Said was on the Swedish national team from 1995 to 2005. He won the Swedish Championship and the Nordic Championship. He came in fourth place at Youth Worlds, Austria, in 1997. But after graduating high school, he decided his heart wasn’t in competition.
“Competition brings out the worst in people who are really competitive,” he says. “There were some guys who were complete assholes to me.”
But it wasn’t just other comp climbers who were assholes.
“The older generation of Swedish climbers were trying to climb like Francois Legrand and Patrick Edlinger—with ultimate restraint,” says Said. “But I climbed completely crazy. Everyone told me I had bad technique. That I climbed too fast. Now look at Adam Ondra today, he climbs like a fucking speed climber! That’s how I climbed then. And everybody tried to slow me down and tell me how bad I was. But it was because they were jealous and I was kicking their asses.”
Said recalls one national route-climbing comp that was filmed for Swedish television. Having already skipped a clip, Said’s arms were bowing out in fatigue. “And in the video, you can hear Jens screaming at the top of his lungs: ‘CLIP! CLIP! YOU HAVE TO CLIP!’

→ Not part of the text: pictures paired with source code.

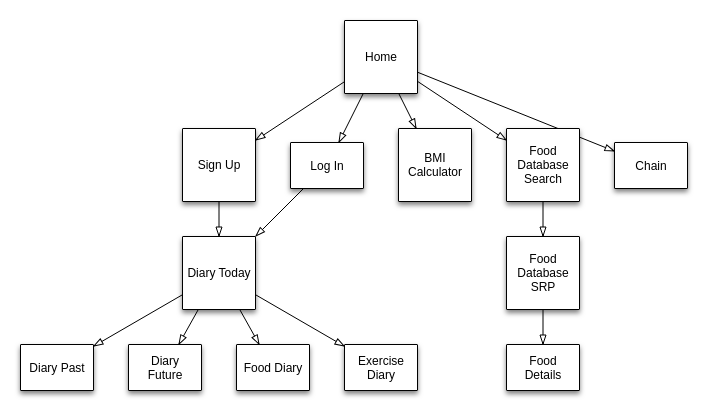
<!DOCTYPE html>
<html lang="en">
<head>
<meta charset="utf-8">
<title>Site map</title>
<style>
:root {
  --paper: #fff;
  --ink: #000;
  --shadow: rgba(0, 0, 0, .5);
}
* { box-sizing: border-box; }
body { margin: 0; background: var(--paper); }
.sitemap {
  position: relative;
  width: 708px;
  height: 411px;
  overflow: hidden;
  background: var(--paper);
  color: var(--ink);
  font: 12px/14px "Liberation Sans", Arial, sans-serif;
}
.connectors { position: absolute; inset: 0; display: block; }
.connectors line { stroke: var(--ink); stroke-width: 1; marker-end: url(#arrow); }
.connectors marker path { fill: var(--paper); stroke: var(--ink); stroke-width: 1; }
.page {
  position: absolute;
  left: var(--x);
  top: var(--y);
  width: 74px;
  height: 74px;
  display: flex;
  align-items: center;
  justify-content: center;
  text-align: center;
  white-space: nowrap;
  background: var(--paper);
  border: 1px solid var(--ink);
  border-radius: 1px;
  box-shadow: 0 3px 5px var(--shadow);
}
.page.short { height: 47px; }
</style>
</head>
<body>
<main class="sitemap">
  <svg class="connectors" width="708" height="411" viewBox="0 0 708 411" aria-hidden="true">
    <defs>
      <marker id="arrow" markerUnits="userSpaceOnUse" markerWidth="12" markerHeight="10" refX="10" refY="5" orient="auto">
        <path d="M1 2L10 5L1 8Z"/>
      </marker>
    </defs>
    <line x1="344" y1="82" x2="256" y2="140"/>
    <line x1="363" y1="94" x2="339" y2="142"/>
    <line x1="399" y1="94" x2="416" y2="128"/>
    <line x1="417" y1="81" x2="506" y2="140"/>
    <line x1="417" y1="72" x2="614" y2="151"/>
    <line x1="219" y1="202" x2="219" y2="236"/>
    <line x1="304" y1="188" x2="256" y2="236"/>
    <line x1="543" y1="202" x2="543" y2="236"/>
    <line x1="543" y1="310" x2="543" y2="344"/>
    <line x1="182" y1="295" x2="94" y2="346"/>
    <line x1="198" y1="310" x2="179" y2="344"/>
    <line x1="240" y1="310" x2="259" y2="344"/>
    <line x1="256" y1="295" x2="344" y2="346"/>
  </svg>

  <div class="page" style="--x:344px;--y:20px">Home</div>

  <div class="page" style="--x:182px;--y:128px">Sign Up</div>
  <div class="page short" style="--x:290px;--y:142px">Log In</div>
  <div class="page" style="--x:398px;--y:128px">BMI<br>Calculator</div>
  <div class="page" style="--x:506px;--y:128px">Food<br>Database<br>Search</div>
  <div class="page short" style="--x:614px;--y:142px">Chain</div>

  <div class="page" style="--x:182px;--y:236px">Diary Today</div>
  <div class="page" style="--x:506px;--y:236px">Food<br>Database<br>SRP</div>

  <div class="page short" style="--x:20px;--y:344px">Diary Past</div>
  <div class="page short" style="--x:128px;--y:344px">Diary<br>Future</div>
  <div class="page short" style="--x:236px;--y:344px">Food Diary</div>
  <div class="page short" style="--x:344px;--y:344px">Exercise<br>Diary</div>
  <div class="page short" style="--x:506px;--y:344px">Food<br>Details</div>
</main>
</body>
</html>
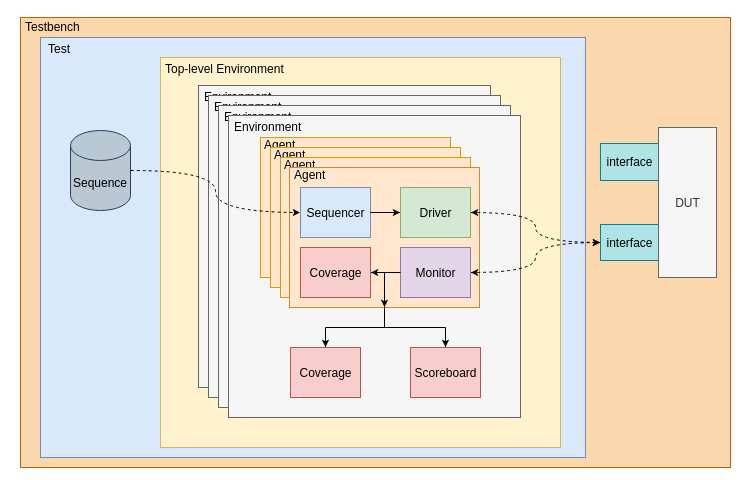
<!DOCTYPE html>
<html lang="en">
<head>
<meta charset="utf-8">
<title>Testbench architecture</title>
<style>
:root {
  --ink: #000;
  --orange: #fad7ac; --orange-line: #b46504;
  --blue: #dae8fc; --blue-line: #6c8ebf;
  --yellow: #fff2cc; --yellow-line: #d6b656;
  --grey: #f5f5f5; --grey-line: #666;
  --peach: #ffe6cc; --peach-line: #d79b00;
  --green: #d5e8d4; --green-line: #82b366;
  --red: #f8cecc; --red-line: #b85450;
  --purple: #e1d5e7; --purple-line: #9673a6;
  --teal: #b0e3e6; --teal-line: #0e8088;
  --steel: #bac8d3; --steel-line: #23445d;
}
* { box-sizing: border-box; }
body { margin: 0; }
.diagram {
  position: relative; width: 743px; height: 480px; overflow: hidden;
  background: #fff; color: var(--ink);
  font: 12px/14px "Liberation Sans", Helvetica, Arial, sans-serif;
}
.scope, .block, .wires, .sequence-label { position: absolute; }
.scope { border: 1px solid; padding: 4px 5px; white-space: nowrap; }
.scope span, .block span { color: var(--ink); }
.block {
  display: flex; align-items: center; justify-content: center;
  width: 71px; height: 51px; border: 1px solid;
}
.wires { left: 0; top: 0; }

.testbench { left: 20px; top: 17px; width: 711px; height: 451px; padding: 2px 4px; background: var(--orange); border-color: var(--orange-line); }
.test { left: 40px; top: 37px; width: 546px; height: 421px; padding-left: 7px; background: var(--blue); border-color: var(--blue-line); }
.top-env { left: 160px; top: 57px; width: 401px; height: 391px; padding-left: 4px; background: var(--yellow); border-color: var(--yellow-line); }
.environment { width: 293px; height: 303px; background: var(--grey); border-color: var(--grey-line); }
.environment.e1 { left: 198px; top: 85px; }
.environment.e2 { left: 208px; top: 95px; }
.environment.e3 { left: 218px; top: 105px; }
.environment.e4 { left: 228px; top: 115px; }
.agent { width: 191px; height: 141px; padding: 0 3px; background: var(--peach); border-color: var(--peach-line); }
.agent.a1 { left: 260px; top: 137px; }
.agent.a2 { left: 270px; top: 147px; }
.agent.a3 { left: 280px; top: 157px; }
.agent.a4 { left: 289px; top: 167px; padding-left: 4px; border-color: #c98a2e; }

.sequencer { left: 300px; top: 187px; background: var(--blue); border-color: var(--blue-line); }
.driver { left: 400px; top: 187px; background: var(--green); border-color: var(--green-line); }
.monitor { left: 400px; top: 247px; background: var(--purple); border-color: var(--purple-line); }
.coverage, .scoreboard { background: var(--red); border-color: var(--red-line); }
.agent-coverage { left: 300px; top: 247px; }
.env-coverage { left: 290px; top: 347px; }
.scoreboard { left: 410px; top: 347px; }
.interface { left: 600px; width: 59px; height: 38px; background: var(--teal); border-color: var(--teal-line); }
.interface.i1 { top: 143px; }
.interface.i2 { top: 224px; height: 37px; }
.dut { left: 658px; top: 127px; width: 59px; height: 151px; background: var(--grey); border-color: var(--grey-line); }
.dut span { color: #333; }
.sequence-label { left: 70px; top: 176px; width: 60px; text-align: center; }
.cylinder { fill: var(--steel); stroke: var(--steel-line); }
.line { fill: none; stroke: var(--ink); }
.dashed { stroke-dasharray: 3 3; }
</style>
</head>
<body>
<main class="diagram">
  <div class="scope testbench"><span>Testbench</span></div>
  <div class="scope test"><span>Test</span></div>
  <div class="scope top-env"><span>Top-level Environment</span></div>

  <div class="scope environment e1"><span>Environment</span></div>
  <div class="scope environment e2"><span>Environment</span></div>
  <div class="scope environment e3"><span>Environment</span></div>
  <div class="scope environment e4"><span>Environment</span></div>

  <div class="scope agent a1"><span>Agent</span></div>
  <div class="scope agent a2"><span>Agent</span></div>
  <div class="scope agent a3"><span>Agent</span></div>
  <div class="scope agent a4"><span>Agent</span></div>

  <div class="block sequencer"><span>Sequencer</span></div>
  <div class="block driver"><span>Driver</span></div>
  <div class="block coverage agent-coverage"><span>Coverage</span></div>
  <div class="block monitor"><span>Monitor</span></div>
  <div class="block coverage env-coverage"><span>Coverage</span></div>
  <div class="block scoreboard"><span>Scoreboard</span></div>

  <div class="block interface i1"><span>interface</span></div>
  <div class="block interface i2"><span>interface</span></div>
  <div class="block dut"><span>DUT</span></div>

  <svg class="wires" width="743" height="480" viewBox="0 0 743 480" aria-hidden="true">
    <defs>
      <marker id="arrow" viewBox="0 0 9 8" refX="8" refY="4" markerWidth="9" markerHeight="8" markerUnits="userSpaceOnUse" orient="auto-start-reverse">
        <path d="M8 4 L0.5 7.7 L2.3 4 L0.5 0.3 Z"/>
      </marker>
    </defs>
    <g class="cylinder">
      <path d="M70.5 145.5 V195.5 A30 15 0 0 0 130.5 195.5 V145.5"/>
      <ellipse cx="100.5" cy="145.5" rx="30" ry="15"/>
    </g>
    <g class="line">
      <path d="M370.5 212.5 H400" marker-end="url(#arrow)"/>
      <path d="M400.5 272.5 H371" marker-end="url(#arrow)"/>
      <path d="M384.5 272.5 V307" marker-end="url(#arrow)"/>
      <path d="M384.5 307.5 V327.5 H325.5 V347" marker-end="url(#arrow)"/>
      <path d="M384.5 327.5 H445.5 V347" marker-end="url(#arrow)"/>
    </g>
    <g class="line dashed">
      <path d="M130.5 170.5 Q215.5 170.5 215.5 191.5 T300 212.5" marker-end="url(#arrow)"/>
      <path d="M471 212.5 Q535.5 212.5 535.5 227.5 T600 242.5" marker-start="url(#arrow)" marker-end="url(#arrow)"/>
      <path d="M471 272.5 Q535.5 272.5 535.5 257.5 T600 242.5" marker-start="url(#arrow)" marker-end="url(#arrow)"/>
    </g>
  </svg>
  <div class="sequence-label">Sequence</div>
</main>
</body>
</html>
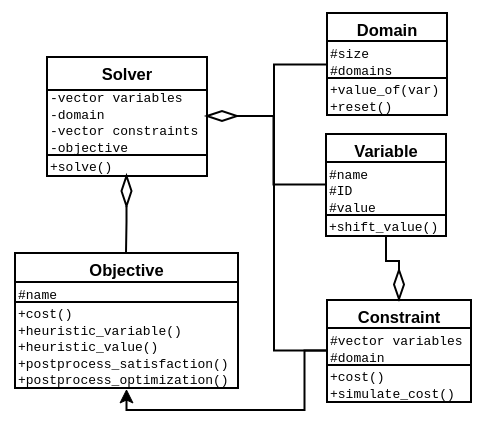
<!DOCTYPE html>
<html lang="en">
<head>
<meta charset="utf-8">
<title>Solver class diagram</title>
<style>
  :root { --ink: #000; --paper: #fff; --stroke: 2px; }
  * { box-sizing: border-box; margin: 0; padding: 0; }
  body { width: 484px; height: 424px; overflow: hidden; background: var(--paper); color: var(--ink); }
  .diagram { position: relative; width: 484px; height: 424px; overflow: hidden; }
  .links { position: absolute; left: 0; top: 0; fill: none; stroke: var(--ink); stroke-width: 2; }
  .links .diamond { fill: var(--paper); }
  .links .arrow { fill: var(--ink); stroke-width: 1; }

  .class { position: absolute; display: grid; background: var(--paper); border: var(--stroke) solid var(--ink); }
  .class h2 { padding-top: 6px; border-bottom: var(--stroke) solid var(--ink); font: bold 16.5px/20px "Liberation Sans", Arial, sans-serif; text-align: center; }
  .class ul { display: flex; flex-direction: column; list-style: none; padding-left: 2px; min-height: 0; font: 13px/16.5px "Liberation Mono", monospace; white-space: nowrap; }
  .attributes { justify-content: flex-end; border-bottom: var(--stroke) solid var(--ink); }
  .attributes li:last-child { margin-bottom: -3px; }
  .methods { padding-top: 4px; }

  .solver { left: 46px; top: 56px; width: 162px; height: 121px; grid-template-rows: 33px 65px 1fr; }
  .domain { left: 326px; top: 12px; width: 122px; height: 104px; grid-template-rows: 28px 37px 1fr; }
  .variable { left: 325px; top: 133px; width: 122px; height: 104px; grid-template-rows: 28px 53px 1fr; }
  .objective { left: 14px; top: 252px; width: 225px; height: 137px; grid-template-rows: 29px 20px 1fr; }
  .constraint { left: 326px; top: 299px; width: 146px; height: 104px; grid-template-rows: 28px 37px 1fr; }
</style>
</head>
<body>
<main class="diagram">
  <section class="class solver">
    <h2>Solver</h2>
    <ul class="attributes">
      <li>-vector variables</li>
      <li>-domain</li>
      <li>-vector constraints</li>
      <li>-objective</li>
    </ul>
    <ul class="methods">
      <li>+solve()</li>
    </ul>
  </section>

  <section class="class domain">
    <h2>Domain</h2>
    <ul class="attributes">
      <li>#size</li>
      <li>#domains</li>
    </ul>
    <ul class="methods">
      <li>+value_of(var)</li>
      <li>+reset()</li>
    </ul>
  </section>

  <section class="class variable">
    <h2>Variable</h2>
    <ul class="attributes">
      <li>#name</li>
      <li>#ID</li>
      <li>#value</li>
    </ul>
    <ul class="methods">
      <li>+shift_value()</li>
    </ul>
  </section>

  <section class="class objective">
    <h2>Objective</h2>
    <ul class="attributes">
      <li>#name</li>
    </ul>
    <ul class="methods">
      <li>+cost()</li>
      <li>+heuristic_variable()</li>
      <li>+heuristic_value()</li>
      <li>+postprocess_satisfaction()</li>
      <li>+postprocess_optimization()</li>
    </ul>
  </section>

  <section class="class constraint">
    <h2>Constraint</h2>
    <ul class="attributes">
      <li>#vector variables</li>
      <li>#domain</li>
    </ul>
    <ul class="methods">
      <li>+cost()</li>
      <li>+simulate_cost()</li>
    </ul>
  </section>

  <svg class="links" width="484" height="424" viewBox="0 0 484 424" aria-hidden="true">
    <g class="solver-parts">
      <path d="M237 116H274V64.5H327"/>
      <path d="M237 116H273.5V184.5H326"/>
      <path d="M274 116V350.5H327"/>
      <polygon class="diamond" points="207,116 222,111 237,116 222,121"/>
    </g>
    <g class="solver-objective">
      <path d="M126.5 206V222L126 253"/>
      <polygon class="diamond" points="126.5,176 131.5,191 126.5,206 121.5,191"/>
    </g>
    <g class="constraint-variable">
      <path d="M386 236V261H399V270"/>
      <polygon class="diamond" points="399,270 404,284.5 399,299 394,284.5"/>
    </g>
    <g class="constraint-objective">
      <path d="M327 350.5H304.5V410H126.5V399"/>
      <polygon class="arrow" points="126.5,390 133,403 126.5,400 120,403"/>
    </g>
  </svg>
</main>
</body>
</html>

“But I was in another world. I’d left this state of mind. I didn’t care about clipping. The only thing on my mind was to get to the fucking top.”